Jane’O is now happily in her third anchorage since arriving on the leeward side of the island, so I figured it’s time for an update on the places we visited.

Kawaihae Harbor

Our first anchor spot was surprisingly close to shore. We anchored tucked in a little bit based on a post from the Coast Pilot in about 30 feet of water. It seemed kinda close to me, but we calculated that we would have had to have had a lot of wind blowing us to shore. It was hard to find a sandy patch since it was dark, but my amazing light saved the day, cutting through the 30 feet of water and confirming what the chart already said: this is a sandy bottom area.

We had to do some quick calculations to ensure that we wouldn’t float into the channel either. It was kind of a tight fit, but after a long sail through a tough channel, we set the anchor pretty hard and crossed our fingers. Seems like we were set really well, as we never moved much.

This anchoring location was great. The trade winds were blowing hard from the east or southeast, keeping us far from shore, but even when there was a fresh ocean breeze, we were still far enough away from the land to let me sleep well. Where the boat was there were hardly ever any whitecaps, even when it was blowing upwards of 35 knots in the harbor. The harbor had a few boats in there that were getting kicked around pretty hard, but we were quite happy just outside the harbor.

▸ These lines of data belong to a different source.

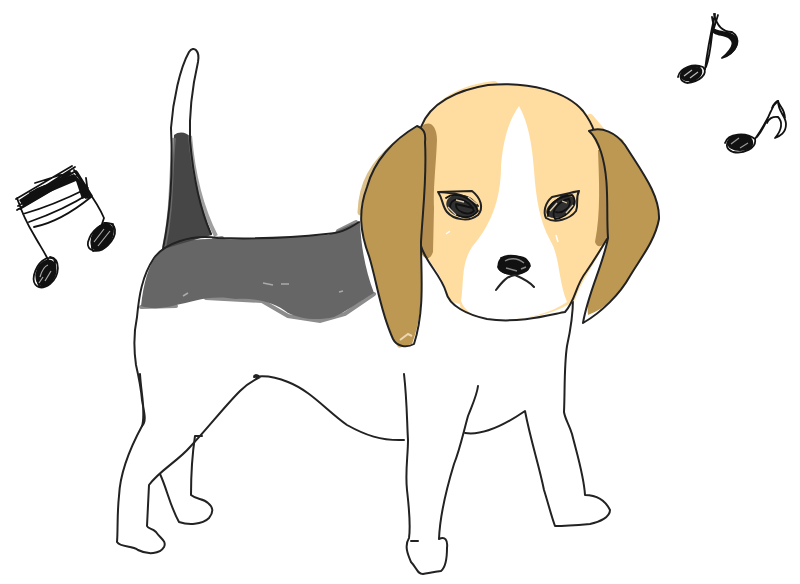
<!DOCTYPE html>
<html lang="en">
<head>
<meta charset="utf-8">
<title>Beagle with music notes</title>
<style>
:root {
  --paper: #ffffff;
  --ink: #222222;
  --saddle: #666666;
  --tail: #464646;
  --marker-edge: #8c8c8c;
  --face: #ffdc9f;
  --ear: #bd9853;
  --ear-shade: #b48e50;
}
html, body { margin: 0; background: var(--paper); overflow: hidden; }
svg { display: block; width: 800px; height: 584px; }
.ink { fill: none; stroke: var(--ink); stroke-width: 2; stroke-linecap: round; stroke-linejoin: round; }
.scribble { fill: none; stroke: #111; stroke-width: 1.8; stroke-linecap: round; stroke-linejoin: round; }
.saddle { fill: var(--saddle); }
.saddle-edge { fill: none; stroke: var(--marker-edge); stroke-width: 4; stroke-linecap: round; }
.tail { fill: var(--tail); }
.face { fill: var(--face); }
.ear { fill: var(--ear); }
.ear-shade { fill: var(--ear-shade); }
.paper { fill: var(--paper); }
.dark { fill: #111; }
</style>
</head>
<body>
<svg viewBox="0 0 800 584" role="img" aria-label="Drawing of a grumpy beagle surrounded by music notes">

  <g id="coat">
    <path class="saddle-edge" d="M141 307 L176 306 M206 298 L262 301 L288 316 L320 321 L345 314 L374 294 M214 239 L222 238 M338 231 L356 222"/>
    <path class="saddle" d="M141 306 C144 279 150 259 164 248 C178 240 196 239 216 239 C262 240 300 236 328 235 L352 224 L360 222 C361 248 366 272 374 293 C360 301 346 312 334 317 C318 321 300 319 288 313 C274 302 256 298 236 299 C210 294 192 302 176 305 C162 309 150 309 141 306 Z"/>
    <path d="M263 283 L273 285 M281 284 L289 284 M183 296 L188 293 M339 292 L343 291" stroke="#aaa" stroke-width="1.5"/>
    <path class="tail" d="M174 135 C179 131 187 132 190 137 C192 168 199 202 212 235 C196 239 180 244 164 249 C171 212 172 174 174 135 Z"/>
    <path d="M190 136 C193 172 200 205 216 236 M174 138 C170 175 173 205 164 248" fill="none" stroke="#777" stroke-width="4" opacity=".7"/>
  </g>

  <g id="body-outline" class="ink">
    <path d="M163 249 C171 210 173 170 171 128 C173 100 180 68 189 52 C194 45 200 51 198 62 C192 88 189 112 190 140 C193 174 199 207 211 234"/>
    <path d="M359 222 C347 230 340 233 326 234 C290 238 252 239 218 238 C190 234 164 244 154 258 C142 276 139 296 137 317 C133 336 134 351 136 365 C139 378 141 388 142 400 C144 412 147 421 142 426 C146 414 141 392 140 374"/>
    <path d="M142 426 C129 450 120 474 119 496 C117 514 118 530 117 542 C121 548 132 545 138 550 C148 555 160 554 164 547 C167 541 160 538 156 532 C152 528 148 529 147 526 L149 485 C159 471 178 461 190 447 C208 428 224 407 240 391 C247 384 254 380 260 377 C256 374 254 375 254 377 C266 375 276 377 288 382 C311 391 327 411 347 425 C365 435 381 441 404 440"/>
    <path d="M160 474 C167 489 170 506 179 522 C188 525 202 525 209 518 C214 512 213 507 208 503 C203 498 197 500 191 495 C191 475 192 456 195 436 L202 436"/>
    <path d="M404 374 C407 400 407 424 408 440 C408 456 405 472 407 490 C409 508 411 524 409 538 C404 546 408 555 411 562 C417 568 417 574 423 574 C429 573 434 572 441 571 C446 567 447 556 447 548 C448 540 445 536 439 539 C440 512 447 487 454 464 C460 449 463 434 468 416 C473 403 477 395 478 386"/>
    <path d="M411 541 L418 541"/>
    <path d="M465 433 C484 436 506 424 525 411 C531 442 539 465 544 490 C549 506 551 515 555 526 C565 526 578 525 590 524 C600 522 610 517 610 510 C606 502 598 495 585 495 C584 476 577 454 572 434 C569 424 565 419 564 412 C565 390 564 366 567 346 C571 328 573 312 573 298"/>
  </g>

  <g id="head">
    <path class="face" d="M421 128 C431 103 455 91 489 84 C528 81 569 91 586 113 C593 124 600 132 604 140 L610 232 C601 256 581 279 575 300 C558 314 520 322 487 319 C465 315 449 306 446 292 C441 270 426 262 422 245 Z"/>
    <path d="M430 117 C448 95 470 88 494 85 M590 118 L600 130" fill="none" stroke="#ffdc9f" stroke-width="8" stroke-linecap="round"/>
    <path class="paper" d="M519 106 C528 122 532 143 534 170 C536 199 540 222 550 240 C560 256 558 280 567 302 C546 317 510 322 487 319 C473 317 464 310 461 301 C464 281 461 264 472 247 C490 226 501 201 501 166 C503 140 509 120 519 106 Z"/>
    <path class="paper" d="M446 294 L452 302 L460 304 L461 312 L450 306 Z"/>
    <path d="M556 235 L558 242 M446 234 L450 231" stroke="#fff" stroke-width="1.5"/>
    <path class="ear-shade" d="M421 127 C429 119 437 125 437 140 C436 164 433 190 434 208 L433 252 C430 261 424 260 421 252 Z"/>
    <path class="ear-shade" d="M598 150 L608 150 L609 236 C604 246 598 250 595 242 C601 212 599 180 598 150 Z"/>
    <path class="ink" d="M421 127 C430 103 457 90 488 85 C530 81 567 92 583 111 C589 119 592 124 594 131 M421 246 C426 263 441 275 446 292 C449 306 468 315 487 319 C519 324 553 314 565 312 C576 300 575 286 586 272 C595 259 601 249 607 239"/>
  </g>

  <g id="ears">
    <path d="M399 142 C372 165 362 184 361 212 M388 318 L400 344 M611 137 L620 142" fill="none" stroke="#dcc08b" stroke-width="7" stroke-linecap="round"/>
    <path class="ear" d="M417 126 C424 129 426 133 425 142 C427 177 423 207 421 242 C421 274 425 310 412 344 C405 347 397 346 393 339 C380 311 377 282 369 256 C360 232 358 211 367 187 C374 161 393 140 417 126 Z"/>
    <path class="ink" d="M417 126 C424 129 426 133 425 142 C427 177 423 207 421 242 C421 274 425 310 414 344 C407 348 397 347 393 339 C380 311 377 282 369 256 C360 232 358 211 367 187 C374 161 393 140 417 126 Z"/>
    <path d="M400 340 L408 334 L412 336" fill="none" stroke="#ead6b0" stroke-width="2"/>
    <path class="ear" d="M590 131 C602 126 616 133 625 145 C642 172 660 195 659 219 C655 241 640 259 630 276 C620 294 605 309 588 315 C587 305 588 300 590 297 C595 277 604 257 608 238 C606 212 608 182 602 155 Z"/>
    <path class="ink" d="M589 131 C602 126 616 133 625 145 C642 172 660 195 659 219 C655 241 640 259 630 276 C620 294 602 312 583 323 C588 293 603 265 608 238 C606 212 610 180 601 152 C598 143 595 136 589 131 Z"/>
  </g>

  <g id="eyes">
    <ellipse cx="462" cy="206" rx="16" ry="11" fill="#303030" transform="rotate(15 462 206)"/>
    <path class="ink" d="M438 192 L472 191 C481 198 484 208 478 215 C468 223 453 219 447 212 C442 206 443 199 438 192 C453 193 469 194 478 206"/>
    <path class="scribble" d="M446 198 C456 190 474 199 478 211 C469 222 454 217 450 207 C451 194 470 199 474 211 C468 217 455 211 456 204 L473 208"/>
    <path d="M448 207 L456 215 M468 197 L477 204 M456 200 L464 202" stroke="#d9c9a8" stroke-width="1.3"/>
    <ellipse cx="561" cy="207" rx="16" ry="9" fill="#303030" transform="rotate(-28 561 207)"/>
    <path class="ink" d="M579 191 L552 197 C545 203 543 212 546 218 C555 224 570 219 576 211 C579 204 575 199 579 191 C564 193 553 201 548 213"/>
    <path class="scribble" d="M548 216 C546 204 560 196 572 195 C579 201 570 217 555 219 C550 211 559 201 569 199 C573 207 562 214 556 212"/>
    <path d="M550 211 L557 203 M566 213 L573 205 M562 201 L567 203" stroke="#d9c9a8" stroke-width="1.3"/>
  </g>

  <g id="muzzle">
    <path class="dark" d="M499 260 C503 254 519 254 526 258 C532 264 531 271 524 273 C516 277 504 275 500 271 C497 267 497 264 499 260 Z"/>
    <path class="scribble" d="M501 258 C510 253 529 257 530 266 C523 277 501 276 498 267 C501 256 518 255 527 263"/>
    <path d="M505 261 C512 257 519 259 524 263 M506 268 L517 271 M521 269 L526 267" fill="none" stroke="#888" stroke-width="1.4"/>
    <path class="ink" stroke-width="2.4" d="M496 290 C502 282 507 276 515 275 C522 278 529 281 534 287"/>
  </g>

  <g id="beamed-notes">
    <path class="dark" d="M19 200 L37 188 L74 174 L89 190 L91 196 L82 199 L76 181 L50 192 L24 207 Z"/>
    <path class="scribble" d="M16 199 L72 166 M18 206 L76 171 L30 193 L76 176 L20 209 M35 183 L70 172 L34 197 M22 201 L75 167 M17 210 L48 190 M17 198 C21 210 26 222 34 235 C40 246 46 254 49 262 M23 214 C48 207 66 199 88 188 M34 227 C54 223 75 210 91 197 M29 222 C49 215 70 206 90 193 M74 170 C82 184 96 199 104 218 L101 227 M77 172 L92 196 L86 198 L76 178 M86 178 L88 193"/>
    <g id="beamed-left-head">
      <ellipse class="dark" cx="46" cy="273" rx="10" ry="14" transform="rotate(22 46 273)"/>
      <path class="scribble" d="M50 257 C61 259 60 276 50 284 C39 292 32 285 34 275 C37 263 46 255 54 259 C58 270 50 284 40 287 C34 279 40 265 49 262"/>
      <path d="M40 277 C42 270 45 266 48 265 M45 281 L51 271 M39 283 L43 277" fill="none" stroke="#aaa" stroke-width="1.2"/>
    </g>
    <g id="beamed-right-head">
      <ellipse class="dark" cx="102" cy="237" rx="10" ry="15" transform="rotate(32 102 237)"/>
      <path class="scribble" d="M104 223 C118 221 118 235 108 245 C98 255 86 251 88 242 C91 231 102 221 113 224 C115 236 105 250 93 251 C89 244 96 232 105 227"/>
      <path d="M94 242 L104 229 M98 246 L110 231" stroke="#aaa" stroke-width="1.2"/>
    </g>
  </g>

  <g id="upper-eighth-note">
    <ellipse class="dark" cx="691" cy="74" rx="11" ry="7" transform="rotate(-14 691 74)"/>
    <path class="scribble" d="M678 77 C680 67 694 63 703 67 C709 74 699 82 687 83 C675 80 681 69 694 66 C706 67 703 78 690 81 M705 70 C707 52 711 32 715 14 C711 34 712 50 706 67 M712 17 L714 28 L718 15"/>
    <path class="dark" d="M712 27 C719 33 732 29 738 39 C740 47 732 56 722 58 C732 50 735 43 728 38 C721 35 716 36 712 32 Z"/>
    <path class="scribble" d="M714 14 C717 27 724 32 732 32 C742 38 737 53 722 58 C734 48 737 38 727 33"/>
    <path d="M684 76 L692 70 M690 78 L698 72" stroke="#bbb" stroke-width="1.2"/>
  </g>

  <g id="lower-eighth-note">
    <ellipse class="dark" cx="740" cy="143" rx="13" ry="8"/>
    <path class="scribble" d="M725 143 C728 133 746 132 755 139 C757 149 743 154 733 152 C721 148 728 135 743 135 C757 138 754 149 742 152 M755 139 C763 128 769 116 774 105 L778 101 M757 137 C764 129 767 119 771 111"/>
    <path class="scribble" d="M772 108 C774 103 777 101 778 101 C778 112 786 116 786 124 C786 133 780 136 775 138 C782 130 783 122 778 117 C773 116 768 119 767 123 M778 101 C780 108 784 107 785 118"/>
    <path d="M731 144 L739 138 M740 148 L748 143" stroke="#999" stroke-width="1.2"/>
  </g>
</svg>
</body>
</html>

The harbor is designed mostly as a commercial harbor, so it didn’t offer any slips or even allow for temporary docking. There were some amazing tug boats dragging tons of fuel into the dock. They came from Honolulu most often, dropping off fuel to keep the big island powered up. We kept our AIS on at night to ensure that the ships coming in saw Jane’O clearly out of the channel.

We were able to tie our dinghy up to the launch ramp and get some food and even some fresh vegetables at a local farm stand. It was nice, but we wanted to move further south.


Anaehoomalu Bay, as mentioned in my last post, is called A-Bay. I rounded up a few locals -- Joshua, his wife (I am sorry I can’t remember her name), and Jerry. After a fantastically easy sail south, these three helped us find a good spot in A-Bay, using an unused mooring ball owned by the hotel. It was a Mariott, and they were very friendly; I would highly recommend it! There were several good places to eat nearby, but you had to hike across some pretty serious lava rock or take the long way via the road to get from the beach to anyplace reasonable. And they were only reasonable. The wine bar was a nice addition.

Swimmers would routinely come out to visit us, even though it was about 300 yards from the beach.

There were also some petroglyphs close to the hotel that Ed and I hiked out to one day, along the Kings Trail. Pretty spectacular.

(you might need to scroll down for more)

Kailua Bay

And that’s where Jane’O is now. We found some tourists at the hotel who assisted us on the transit south. Ed had hurt his back so for a complete change in pace he didn’t do much on this trip (despite my repeated attempts at sarcastically complaining about him doing nothing). He still wanted to do things even though he was in a bunch of pain. They say doctors make terrible patients; now I have experienced that first hand!

This bay is quite different from A-Bay. There are tons of restaurants and shopping there, along with some homeless people hanging around near the dinghy dock. We ended up anchoring in a swell-laden zone and moved the boat a little further northwest for a better ride at night.

And the story continues! I’m just now starting to think about the return trip and the work to get ready for that, as well as a trip out to Maui.

I will post more often!